__PROMPT__
Nothing but a number is needed: the count of lines below that include "heap".
════════
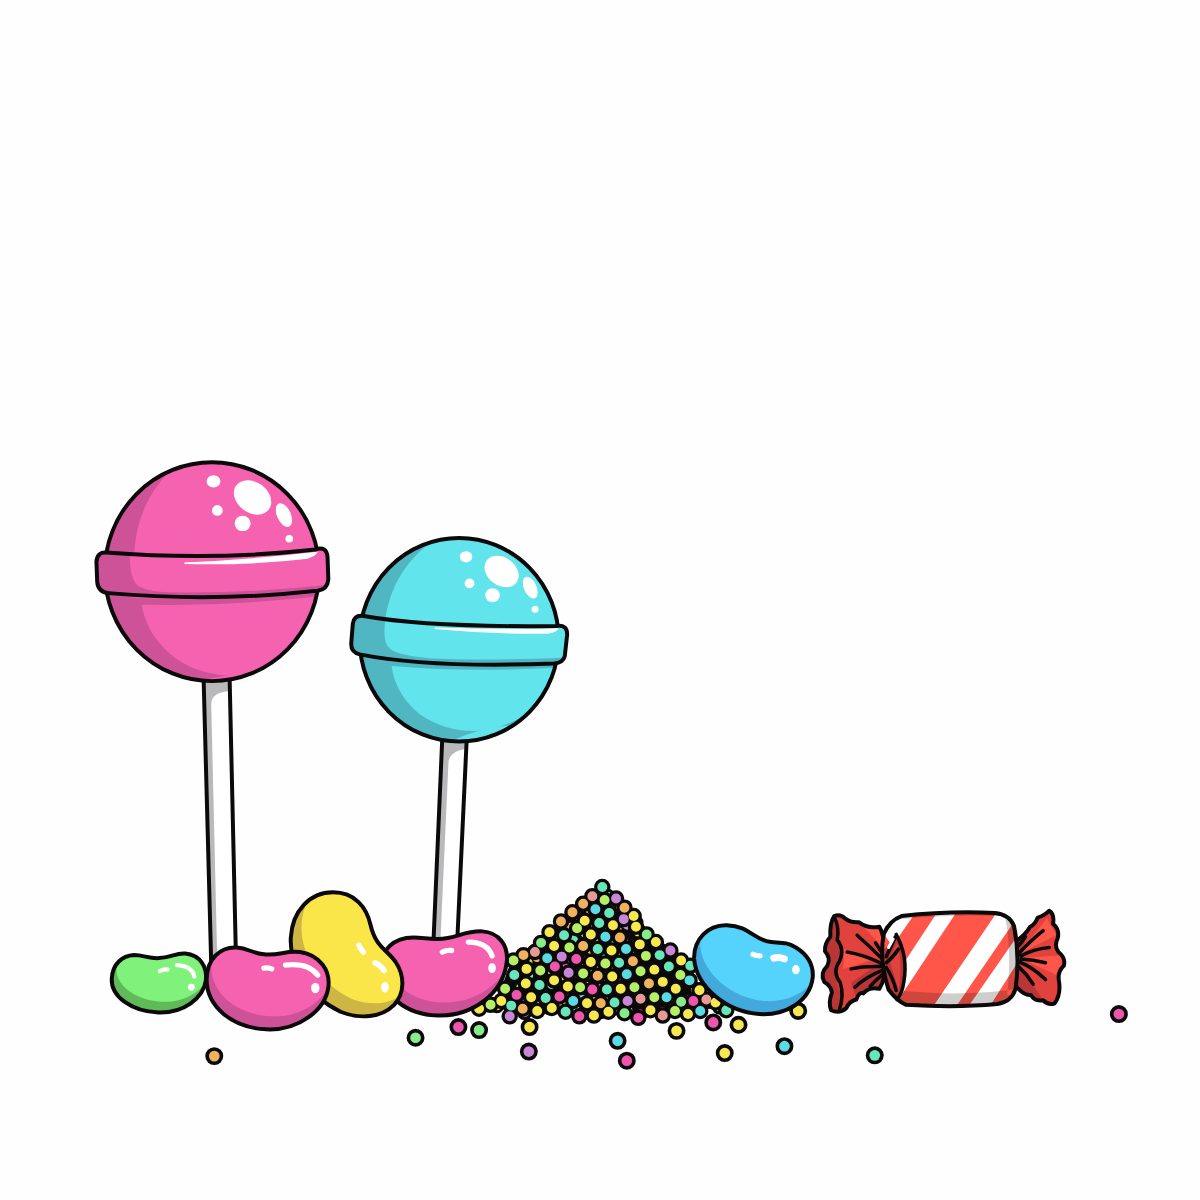
<!DOCTYPE html>
<html lang="en">
<head>
<meta charset="utf-8">
<title>Candy border</title>
<style>
:root{
  --paper:#fefefe; --ink:#0b0909; --white:#fff; --grey:#b9b9bb;
  --pink:#f562b0; --pink-shade:#cd5297;
  --aqua:#62e4ed; --aqua-shade:#50b6c1;
  --green:#80f27b; --green-shade:#5fba59;
  --yellow:#fbe64a; --yellow-shade:#cfb544;
  --sky:#56d3fc; --sky-shade:#42a9dc;
  --red:#ff5649; --red-mid:#e2423d; --red-shade:#b93636;
  --s-yellow:#f6e84f; --s-lime:#b4ef66; --s-teal:#67e6bb; --s-cyan:#5adbe4;
  --s-pink:#ee55ad; --s-orange:#f0b25c; --s-peach:#e79a94; --s-mauve:#c886d6; --s-green:#86ec8a;
}
html,body{margin:0;background:var(--paper);overflow:hidden}
.canvas{display:block;width:1200px;height:1200px;background:var(--paper)}
.line{fill:none;stroke:var(--ink);stroke-width:5.2;stroke-linejoin:round;stroke-linecap:round}
.pleat{fill:none;stroke:var(--ink);stroke-width:4.6;stroke-linecap:round}
.shine{fill:var(--white)}
.glint{fill:none;stroke:var(--white);stroke-width:7;stroke-linecap:round}
.stick{fill:var(--white)}
.stick-shade{fill:var(--grey)}
.dots{fill:none;stroke-linecap:round}
.rims{stroke:var(--ink);stroke-width:21.5}
.fills{stroke-width:13}
.loose .rims{stroke-width:23.5}
.loose .fills{stroke-width:14}
.pink{fill:var(--pink)} .pink-shade{fill:var(--pink-shade)}
.aqua{fill:var(--aqua)} .aqua-shade{fill:var(--aqua-shade)}
.green{fill:var(--green)} .green-shade{fill:var(--green-shade)}
.yellow{fill:var(--yellow)} .yellow-shade{fill:var(--yellow-shade)}
.sky{fill:var(--sky)} .sky-shade{fill:var(--sky-shade)}
.red{fill:var(--red)} .red-mid{fill:var(--red-mid)} .red-shade{fill:var(--red-shade)}
.d-yellow{stroke:var(--s-yellow)} .d-lime{stroke:var(--s-lime)} .d-teal{stroke:var(--s-teal)}
.d-cyan{stroke:var(--s-cyan)} .d-pink{stroke:var(--s-pink)} .d-orange{stroke:var(--s-orange)}
.d-peach{stroke:var(--s-peach)} .d-mauve{stroke:var(--s-mauve)} .d-green{stroke:var(--s-green)}
</style>
</head>
<body>
<svg class="canvas" viewBox="0 0 1568 1568" role="img" aria-label="Two lollipops, jelly beans, a heap of sprinkles and a striped wrapped candy">
<defs>
  <ellipse id="pink-ball" cx="277" cy="747" rx="140" ry="143"/>
  <path id="pink-band" d="M139 722Q280 733 412 718Q427 713 428 728L429 757Q428 770 415 772Q280 787 142 775Q128 774 127 760L126 734Q127 721 139 722Z"/>
  <ellipse id="aqua-ball" cx="600" cy="836" rx="130" ry="133"/>
  <path id="aqua-band" d="M475 805Q560 820 727 818Q742 816 741 830L738 857Q736 866 724 867Q560 873 470 855Q458 852 459 840L461 815Q463 803 475 805Z"/>
  <path id="bean-green" d="M205 1252C225 1252 228 1245 242 1246C262 1248 271 1264 269 1281C266 1304 240 1324 207 1323C172 1322 145 1302 146 1279C147 1259 160 1249 175 1248C187 1248 193 1252 205 1252Z"/>
  <path id="bean-pink-a" d="M345 1247C365 1249 372 1242 392 1244C418 1248 432 1268 429 1290C425 1320 390 1347 348 1345C303 1343 270 1315 270 1280C270 1253 288 1237 309 1238C325 1239 330 1246 345 1247Z"/>
  <path id="bean-yellow" d="M435 1166C464 1166 479 1186 484 1208C491 1238 505 1240 517 1257C529 1275 529 1298 515 1313C498 1330 470 1332 445 1322C400 1300 378 1260 380 1225C382 1190 405 1166 435 1166Z"/>
  <path id="bean-pink-b" d="M570 1227C595 1228 605 1216 630 1217C652 1218 665 1236 662 1258C657 1298 618 1328 572 1327C530 1326 500 1300 497 1268C496 1240 516 1225 540 1225C552 1225 558 1227 570 1227Z"/>
  <path id="bean-sky" d="M950 1209C980 1210 985 1229 1008 1231C1022 1232 1028 1231 1040 1238C1056 1248 1063 1262 1062 1277C1058 1310 1025 1327 992 1325C950 1322 910 1290 907 1253C906 1228 925 1208 950 1209Z"/>
  <path id="candy-body" d="M1178 1197Q1240 1190 1300 1193Q1319 1195 1325 1210Q1333 1250 1327 1292Q1322 1309 1303 1312Q1250 1317 1184 1313Q1172 1308 1161 1293Q1148 1252 1155 1220Q1162 1203 1178 1197Z"/>
  <path id="wing-left" d="M1090 1197Q1098 1194 1104 1200Q1112 1206 1122 1205Q1134 1214 1149 1211Q1157 1225 1157 1256Q1157 1280 1149 1292Q1136 1289 1128 1298Q1122 1296 1119 1306Q1110 1308 1106 1317Q1097 1325 1086 1320Q1082 1310 1087 1297Q1086 1288 1077 1283Q1071 1272 1081 1262Q1086 1252 1078 1243Q1077 1233 1085 1224Q1084 1206 1090 1197Z"/>
  <path id="wing-right" d="M1327 1230Q1340 1222 1346 1211Q1352 1209 1356 1199Q1364 1197 1371 1190Q1378 1194 1376 1207Q1385 1215 1382 1226Q1377 1236 1383 1244Q1393 1252 1390 1262Q1381 1270 1384 1284Q1386 1300 1378 1311Q1370 1314 1363 1307Q1352 1309 1347 1300Q1339 1302 1326 1287Z"/>
  <clipPath id="in-pink-ball"><use href="#pink-ball"/></clipPath>
  <clipPath id="in-pink-band"><use href="#pink-band"/></clipPath>
  <clipPath id="in-aqua-ball"><use href="#aqua-ball"/></clipPath>
  <clipPath id="in-aqua-band"><use href="#aqua-band"/></clipPath>
  <clipPath id="in-green"><use href="#bean-green"/></clipPath>
  <clipPath id="in-pink-a"><use href="#bean-pink-a"/></clipPath>
  <clipPath id="in-yellow"><use href="#bean-yellow"/></clipPath>
  <clipPath id="in-pink-b"><use href="#bean-pink-b"/></clipPath>
  <clipPath id="in-sky"><use href="#bean-sky"/></clipPath>
  <clipPath id="in-candy"><use href="#candy-body"/></clipPath>
  <clipPath id="in-wing-left"><use href="#wing-left"/></clipPath>
  <clipPath id="in-wing-right"><use href="#wing-right"/></clipPath>
  <g id="lolly-shine" class="shine">
    <ellipse cx="279" cy="629" rx="9" ry="8"/>
    <ellipse cx="330" cy="650" rx="26.500" ry="20" transform="rotate(36 330 650)"/>
    <ellipse cx="371" cy="673" rx="9" ry="16.500" transform="rotate(-24 371 673)"/>
    <circle cx="284" cy="667" r="7"/>
    <ellipse cx="317" cy="684" rx="10.500" ry="10"/>
    <circle cx="378" cy="704" r="5"/>
  </g>
  <path id="p-yellow" d="M764 1203h0M801 1209h0M828 1197h0M718 1218h0M772 1221h0M831 1211h0M724 1236h0M799 1242h0M836 1234h0M857 1231h0M772 1257h0M890 1255h0M688 1266h0M800 1276h0M855 1267h0M687 1285h0M724 1281h0M742 1289h0M811 1292h0M866 1283h0M883 1292h0M914 1294h0M694 1303h0M767 1311h0M655 1308h0M702 1321h0M721 1317h0M776 1327h0M795 1322h0M850 1320h0M899 1325h0M935 1310h0M626 1318h0"/>
  <path id="p-lime" d="M790 1176h0M754 1213h0M744 1238h0M791 1259h0M844 1249h0M671 1255h0M706 1268h0M762 1272h0M837 1269h0M889 1274h0M758 1290h0M829 1290h0M660 1292h0M855 1303h0M641 1313h0M882 1321h0"/>
  <path id="p-teal" d="M787 1159h0M796 1193h0M783 1206h0M737 1222h0M781 1240h0M809 1258h0M862 1248h0M874 1263h0M902 1262h0M672 1274h0M705 1287h0M793 1293h0M713 1304h0M803 1310h0M668 1314h0M739 1322h0M949 1320h0"/>
  <path id="p-cyan" d="M778 1188h0M791 1224h0M818 1240h0M715 1252h0M819 1273h0M901 1281h0M749 1308h0M871 1303h0M915 1321h0"/>
  <path id="p-pink" d="M753 1253h0M725 1263h0M774 1293h0M675 1300h0M731 1302h0M906 1308h0M757 1328h0M834 1330h0"/>
  <path id="p-orange" d="M762 1181h0M816 1186h0M748 1192h0M733 1204h0M810 1225h0M762 1236h0M684 1248h0M827 1256h0M781 1275h0M848 1285h0M785 1311h0M683 1318h0"/>
  <path id="p-peach" d="M774 1171h0M699 1244h0M837 1305h0M923 1306h0M866 1327h0"/>
  <path id="p-mauve" d="M805 1174h0M815 1201h0M734 1250h0M876 1242h0M743 1271h0M820 1308h0M666 1328h0"/>
  <path id="p-green" d="M845 1221h0M707 1232h0M890 1309h0M816 1324h0"/>
  <g id="heap-layer" class="dots">
    <g class="rims"><use href="#p-yellow"/><use href="#p-lime"/><use href="#p-teal"/><use href="#p-cyan"/><use href="#p-pink"/><use href="#p-orange"/><use href="#p-peach"/><use href="#p-mauve"/><use href="#p-green"/></g>
    <g class="fills">
      <use href="#p-yellow" class="d-yellow"/><use href="#p-lime" class="d-lime"/><use href="#p-teal" class="d-teal"/>
      <use href="#p-cyan" class="d-cyan"/><use href="#p-pink" class="d-pink"/><use href="#p-orange" class="d-orange"/>
      <use href="#p-peach" class="d-peach"/><use href="#p-mauve" class="d-mauve"/><use href="#p-green" class="d-green"/>
    </g>
  </g>
  <path id="l-pink" d="M599 1342h0M819 1386h0M932 1336h0M1462 1325h0"/>
  <path id="l-green" d="M626 1346h0M543 1356h0"/>
  <path id="l-yellow" d="M692 1342h0M884 1347h0M965 1339h0M947 1376h0M1043 1321h0"/>
  <path id="l-mauve" d="M691 1374h0"/>
  <path id="l-cyan" d="M807 1360h0M1025 1367h0"/>
  <path id="l-teal" d="M1143 1379h0"/>
  <path id="l-orange" d="M280 1380h0"/>
</defs>

<g id="lollipop-pink">
  <path class="stick" d="M266 885L300 885L309 1260L276 1260Z"/>
  <path class="stick-shade" d="M266 885H300V903Q276 905 276 920L284 1260H276Z"/>
  <path class="line" d="M266 885L276 1260M300 885L308.500 1260"/>
  <g clip-path="url(#in-pink-ball)">
    <use href="#pink-ball" class="pink"/>
    <path class="pink-shade" d="M243 598Q177 646 175 730L120 740V600ZM130 770L184 784Q190 830 228 859Q262 884 312 883Q352 878 384 846L400 900H130ZM130 778Q280 790 425 774V778Q300 793 182 790Z"/>
    <path class="pink" d="M262 890Q300 880 322 880L310 894Z"/>
  </g>
  <use href="#pink-ball" class="line"/>
  <g clip-path="url(#in-pink-band)">
    <use href="#pink-band" class="pink"/>
    <path class="pink-shade" d="M120 715H170Q168 750 177 762Q186 773 222 774Q320 776 432 764V790H120Z"/>
    <path class="shine" d="M241 735Q330 731 415 721Q414 726 402 730Q330 739 241 737Z"/>
  </g>
  <use href="#pink-band" class="line"/>
  <use href="#lolly-shine"/>
</g>

<g id="lollipop-aqua">
  <path class="stick" d="M578 962H610L597 1240H566Z"/>
  <path class="stick-shade" d="M578 962H610V978Q587 982 586 996L575 1240H566Z"/>
  <path class="line" d="M578 962L566 1240M610 962L597 1240"/>
  <g clip-path="url(#in-aqua-ball)">
    <use href="#aqua-ball" class="aqua"/>
    <path class="aqua-shade" d="M580 697Q512 738 503 812L460 815V700ZM465 850L511 864Q514 905 548 933Q582 957 626 955Q670 950 702 922L712 975H465ZM465 858Q560 874 735 868V872Q610 879 510 870Z"/>
    <path class="aqua" d="M590 968Q630 950 664 948L640 974Z"/>
  </g>
  <use href="#aqua-ball" class="line"/>
  <g clip-path="url(#in-aqua-band)">
    <use href="#aqua-band" class="aqua"/>
    <path class="aqua-shade" d="M455 800H505Q498 838 509 847Q518 856 560 860Q640 864 742 859V876H455Z"/>
    <path class="shine" d="M568 820Q650 823 730 821Q729 826 716 828Q640 829 568 822Z"/>
  </g>
  <use href="#aqua-band" class="line"/>
  <use href="#lolly-shine" transform="translate(354.500 152) scale(.912 .915)"/>
</g>

<g id="sprinkle-heap">
  <path fill="var(--ink)" d="M787 1160L668 1256L645 1318L760 1328L930 1318L900 1262Z"/>
  <use href="#heap-layer" transform="translate(86 128) scale(.9)"/>
  <use href="#heap-layer"/>
</g>

<g id="sprinkles-loose" class="dots loose">
  <g class="rims"><use href="#l-pink"/><use href="#l-green"/><use href="#l-yellow"/><use href="#l-mauve"/><use href="#l-cyan"/><use href="#l-teal"/><use href="#l-orange"/></g>
  <g class="fills">
    <use href="#l-pink" class="d-pink"/><use href="#l-green" class="d-green"/><use href="#l-yellow" class="d-yellow"/>
    <use href="#l-mauve" class="d-mauve"/><use href="#l-cyan" class="d-cyan"/><use href="#l-teal" class="d-teal"/><use href="#l-orange" class="d-orange"/>
  </g>
</g>

<g id="jelly-beans">
  <g>
    <g clip-path="url(#in-pink-b)"><use href="#bean-pink-b" class="pink-shade"/><use href="#bean-pink-b" class="pink" transform="translate(7 -17)"/><path class="pink" d="M530 1215H680V1262L600 1290L520 1250Z"/></g>
    <use href="#bean-pink-b" class="line"/>
    <path class="glint" d="M612 1231Q637 1231 643 1249"/>
    <path class="glint" stroke-width="6" d="M578 1244Q584 1241 590 1242"/>
    <ellipse class="shine" cx="643" cy="1265" rx="5" ry="6.500"/>
  </g>
  <g>
    <g clip-path="url(#in-yellow)"><use href="#bean-yellow" class="yellow-shade"/><use href="#bean-yellow" class="yellow" transform="translate(14 -17)"/><path class="yellow" d="M426 1160H490L535 1260V1285L470 1290Z"/></g>
    <use href="#bean-yellow" class="line"/>
    <path class="glint" d="M469 1235Q471 1240 475 1244"/>
    <path class="glint" stroke-width="9" d="M490 1258Q498 1262 502 1268"/>
    <ellipse class="shine" cx="503" cy="1290" rx="5" ry="7"/>
  </g>
  <g>
    <g clip-path="url(#in-green)"><use href="#bean-green" class="green-shade"/><use href="#bean-green" class="green" transform="translate(6 -14)"/><path class="green" d="M168 1244H275V1280L210 1295Z"/></g>
    <use href="#bean-green" class="line"/>
    <path class="glint" style="stroke-width:5.500" d="M231 1261Q251 1262 254 1276M209 1269Q214 1266 219 1267"/>
    <circle class="shine" cx="250" cy="1290" r="4.500"/>
  </g>
  <g>
    <g clip-path="url(#in-pink-a)"><use href="#bean-pink-a" class="pink-shade"/><use href="#bean-pink-a" class="pink" transform="translate(6 -17)"/><path class="pink" d="M292 1230H440V1282L350 1308Z"/></g>
    <use href="#bean-pink-a" class="line"/>
    <path class="glint" d="M373 1261Q403 1258 415 1274M345 1265Q350 1264 355 1266"/>
    <ellipse class="shine" cx="412" cy="1291" rx="5.500" ry="7"/>
  </g>
  <g>
    <g clip-path="url(#in-sky)"><use href="#bean-sky" class="sky-shade"/><use href="#bean-sky" class="sky" transform="translate(8 -17)"/><path class="sky" d="M940 1200L1070 1230V1275L990 1290Z"/></g>
    <use href="#bean-sky" class="line"/>
    <path class="glint" d="M984 1247Q988 1249 993 1249"/>
    <path class="glint" style="stroke-width:9" d="M1011 1252Q1018 1250 1025 1253"/>
    <ellipse class="shine" cx="1040" cy="1267" rx="5" ry="6"/>
  </g>
</g>

<g id="wrapped-candy">
  <g clip-path="url(#in-wing-left)">
    <use href="#wing-left" class="red-mid"/>
    <path class="red-shade" d="M1070 1190H1094Q1092 1220 1098 1240Q1100 1252 1092 1272Q1092 1285 1100 1300L1096 1326H1070ZM1158 1252L1112 1284L1122 1312L1158 1300Z"/>
    <path class="red" d="M1122 1205L1150 1211L1154 1238ZM1103 1240L1146 1252L1102 1266Z"/>
  </g>
  <use href="#wing-left" class="line"/>
  <path class="pleat" d="M1090 1198Q1097 1212 1094 1228Q1104 1240 1097 1256Q1087 1270 1098 1284Q1103 1300 1097 1319M1154 1254Q1138 1238 1120 1222M1152 1259Q1130 1248 1107 1244M1152 1263Q1130 1262 1112 1266M1153 1268Q1132 1276 1117 1290M1155 1272Q1143 1282 1137 1289M1155 1248Q1150 1242 1144 1232"/>
  <g clip-path="url(#in-wing-right)">
    <use href="#wing-right" class="red-mid"/>
    <path class="red" d="M1332 1246L1368 1200L1380 1222ZM1334 1252L1392 1248L1384 1276Z"/>
    <path class="red-shade" d="M1326 1256L1352 1290L1366 1312L1326 1300ZM1326 1225L1342 1222L1334 1246Z"/>
  </g>
  <use href="#wing-right" class="line"/>
  <path class="pleat" d="M1331 1246Q1348 1228 1363 1216M1334 1249Q1350 1240 1371 1238M1334 1253Q1350 1254 1366 1258M1332 1257Q1350 1264 1366 1280M1331 1263Q1342 1273 1350 1286M1329 1238Q1336 1230 1340 1224"/>
  <g clip-path="url(#in-candy)">
    <use href="#candy-body" class="red"/>
    <path class="shine" d="M1178 1190H1198L1166 1236L1156 1222ZM1226 1190H1251L1178 1300L1164 1284ZM1304 1190L1324 1206L1246 1320H1216ZM1330 1222V1257L1290 1320H1262Z"/>
    <path fill="var(--ink)" opacity=".2" d="M1170 1294Q1260 1303 1330 1292V1320H1170ZM1312 1192Q1323 1240 1316 1300H1335V1192ZM1178 1192H1310V1197Q1240 1194 1178 1201Z"/>
    <path class="red-shade" d="M1150 1242Q1160 1240 1170 1222Q1186 1246 1182 1280Q1180 1298 1172 1308L1150 1295Z"/>
    <path class="red-mid" d="M1172 1232Q1180 1256 1174 1296Q1168 1270 1162 1254Z"/>
  </g>
  <use href="#candy-body" class="line"/>
  <path class="pleat" d="M1171 1221Q1187 1250 1181 1283Q1179 1298 1172 1306M1158 1250Q1164 1238 1170 1224M1158 1258Q1168 1250 1174 1240M1158 1264Q1167 1278 1171 1294"/>
  <path class="glint" style="stroke-width:4" d="M1161 1238L1167 1227M1172 1215L1175 1210"/>
</g>
</svg>
</body>
</html>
════════
__SOLUTION BELOW__
5